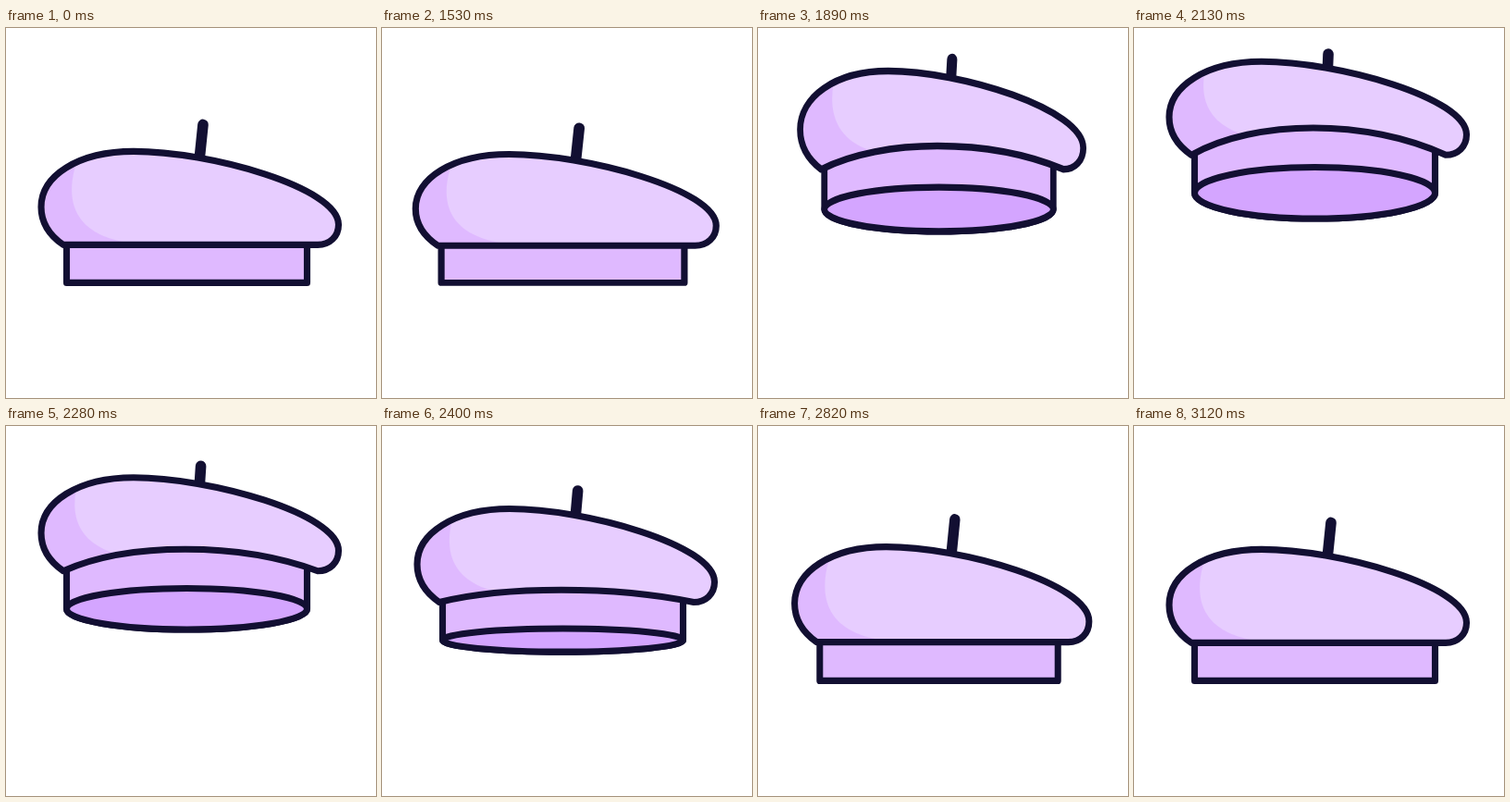
An HTML page with a canvas for the animation above (3.15 s loop, 400 px wide and 400 px high).

```html
<!DOCTYPE html>
<html lang="en">
<head>
<meta charset="utf-8">
<title>Hopping beret</title>
<style>
  html, body { margin: 0; height: 100%; overflow: hidden; background: #fff; }
  canvas { display: block; width: 400px; height: 400px; }
</style>
</head>
<body>
<canvas id="stage" width="400" height="400"></canvas>
<script>
const ctx = document.getElementById('stage').getContext('2d');
const LOOP = 3150, STEP = 30;
const INK = '#120f32', LIGHT = '#e7cdff', MID = '#dfb9ff', DARK = '#d4a5ff';
const LINE = 7.1, STEM = 11.6;
const PIVOT = { x: 196, y: 275 }, GROUND = 275.4;
const JUMP = { start: 1631, apex: 2090, land: 2507, height: 98 };

// time, horizontal scale, vertical scale
const SCALE = [
  [0, 1, 1], [1500, 1, 1], [1600, 1.05, 0.9], [1860, 0.95, 1.055], [2100, 1, 1],
  [2460, 1, 1], [2610, 1.05, 0.9], [2800, 0.99, 1.02], [3120, 1, 1], [LOOP, 1, 1]
];

const smooth = u => u * u * (3 - 2 * u);

function scaleAt(t) {
  const i = SCALE.findIndex(key => key[0] > t);
  const [a, b] = [SCALE[i - 1], SCALE[i]];
  const u = smooth((t - a[0]) / (b[0] - a[0]));
  return [1, 2].map(k => a[k] + (b[k] - a[k]) * u);
}

// 0 on the ground, 1 at the top of the jump
function liftAt(t) {
  const { start, apex, land } = JUMP;
  const u = (t - apex) / (t < apex ? apex - start : land - apex);
  return Math.max(0, 1 - u * u);
}

function paint(path, fill) {
  ctx.lineWidth = LINE;
  ctx.fillStyle = fill;
  ctx.fill(path);
  ctx.stroke(path);
}

function drawStem(lift) {
  ctx.lineWidth = STEM;
  ctx.stroke(new Path2D(`M${213 - 3 * lift} ${104 + 21 * lift} L209.5 138`));
}

function drawBand(lift) {
  const ry = 28 * lift;
  const band = new Path2D('M65.5 200 V275');
  band.ellipse(195.5, 275, 130, ry, 0, Math.PI, 0, true);
  band.lineTo(325.5, 200);
  paint(band, MID);
  if (ry > 0) {
    const opening = new Path2D();
    opening.ellipse(195.5, 275, 130, ry, 0, 0, Math.PI * 2);
    paint(opening, DARK);
  }
}

function drawDome(lift) {
  const brim = 234 - 39.5 * lift;
  const dome = new Path2D(`M62 234 C46 223 38 209 38 193 C38 160 77 133 138 133
    C220 133 359.5 172 359.5 212 C359.5 225 350 234 337 234
    C252 ${brim} 132 ${brim} 62 234 Z`);
  ctx.fillStyle = MID;
  ctx.fill(dome);
  ctx.save();
  ctx.clip(dome);
  ctx.translate(4 * lift, -16 * lift);
  ctx.fillStyle = LIGHT;
  ctx.fill(new Path2D('M78 140 C66 172 60 226 145 233 L200 270 H400 V100 H90 Z'));
  ctx.restore();
  ctx.lineWidth = LINE;
  ctx.stroke(dome);
}

function frame() {
  const t = Math.floor(performance.now() % LOOP / STEP) * STEP;
  const lift = liftAt(t);
  ctx.fillStyle = '#fff';
  ctx.fillRect(0, 0, 400, 400);
  ctx.save();
  ctx.translate(PIVOT.x, GROUND - JUMP.height * lift);
  ctx.scale(...scaleAt(t));
  ctx.translate(-PIVOT.x, -PIVOT.y);
  ctx.strokeStyle = INK;
  ctx.lineCap = ctx.lineJoin = 'round';
  drawStem(lift);
  drawBand(lift);
  drawDome(lift);
  ctx.restore();
  requestAnimationFrame(frame);
}
frame();
</script>
</body>
</html>
```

Required work :: Output a faithful copy of the data, with each picture left out.

Solution to this exercise ::
An HTML page with a canvas for the animation above (3.15 s loop, 400 px wide and 400 px high).

```html
<!DOCTYPE html>
<html lang="en">
<head>
<meta charset="utf-8">
<title>Hopping beret</title>
<style>
  html, body { margin: 0; height: 100%; overflow: hidden; background: #fff; }
  canvas { display: block; width: 400px; height: 400px; }
</style>
</head>
<body>
<canvas id="stage" width="400" height="400"></canvas>
<script>
const ctx = document.getElementById('stage').getContext('2d');
const LOOP = 3150, STEP = 30;
const INK = '#120f32', LIGHT = '#e7cdff', MID = '#dfb9ff', DARK = '#d4a5ff';
const LINE = 7.1, STEM = 11.6;
const PIVOT = { x: 196, y: 275 }, GROUND = 275.4;
const JUMP = { start: 1631, apex: 2090, land: 2507, height: 98 };

// time, horizontal scale, vertical scale
const SCALE = [
  [0, 1, 1], [1500, 1, 1], [1600, 1.05, 0.9], [1860, 0.95, 1.055], [2100, 1, 1],
  [2460, 1, 1], [2610, 1.05, 0.9], [2800, 0.99, 1.02], [3120, 1, 1], [LOOP, 1, 1]
];

const smooth = u => u * u * (3 - 2 * u);

function scaleAt(t) {
  const i = SCALE.findIndex(key => key[0] > t);
  const [a, b] = [SCALE[i - 1], SCALE[i]];
  const u = smooth((t - a[0]) / (b[0] - a[0]));
  return [1, 2].map(k => a[k] + (b[k] - a[k]) * u);
}

// 0 on the ground, 1 at the top of the jump
function liftAt(t) {
  const { start, apex, land } = JUMP;
  const u = (t - apex) / (t < apex ? apex - start : land - apex);
  return Math.max(0, 1 - u * u);
}

function paint(path, fill) {
  ctx.lineWidth = LINE;
  ctx.fillStyle = fill;
  ctx.fill(path);
  ctx.stroke(path);
}

function drawStem(lift) {
  ctx.lineWidth = STEM;
  ctx.stroke(new Path2D(`M${213 - 3 * lift} ${104 + 21 * lift} L209.5 138`));
}

function drawBand(lift) {
  const ry = 28 * lift;
  const band = new Path2D('M65.5 200 V275');
  band.ellipse(195.5, 275, 130, ry, 0, Math.PI, 0, true);
  band.lineTo(325.5, 200);
  paint(band, MID);
  if (ry > 0) {
    const opening = new Path2D();
    opening.ellipse(195.5, 275, 130, ry, 0, 0, Math.PI * 2);
    paint(opening, DARK);
  }
}

function drawDome(lift) {
  const brim = 234 - 39.5 * lift;
  const dome = new Path2D(`M62 234 C46 223 38 209 38 193 C38 160 77 133 138 133
    C220 133 359.5 172 359.5 212 C359.5 225 350 234 337 234
    C252 ${brim} 132 ${brim} 62 234 Z`);
  ctx.fillStyle = MID;
  ctx.fill(dome);
  ctx.save();
  ctx.clip(dome);
  ctx.translate(4 * lift, -16 * lift);
  ctx.fillStyle = LIGHT;
  ctx.fill(new Path2D('M78 140 C66 172 60 226 145 233 L200 270 H400 V100 H90 Z'));
  ctx.restore();
  ctx.lineWidth = LINE;
  ctx.stroke(dome);
}

function frame() {
  const t = Math.floor(performance.now() % LOOP / STEP) * STEP;
  const lift = liftAt(t);
  ctx.fillStyle = '#fff';
  ctx.fillRect(0, 0, 400, 400);
  ctx.save();
  ctx.translate(PIVOT.x, GROUND - JUMP.height * lift);
  ctx.scale(...scaleAt(t));
  ctx.translate(-PIVOT.x, -PIVOT.y);
  ctx.strokeStyle = INK;
  ctx.lineCap = ctx.lineJoin = 'round';
  drawStem(lift);
  drawBand(lift);
  drawDome(lift);
  ctx.restore();
  requestAnimationFrame(frame);
}
frame();
</script>
</body>
</html>
```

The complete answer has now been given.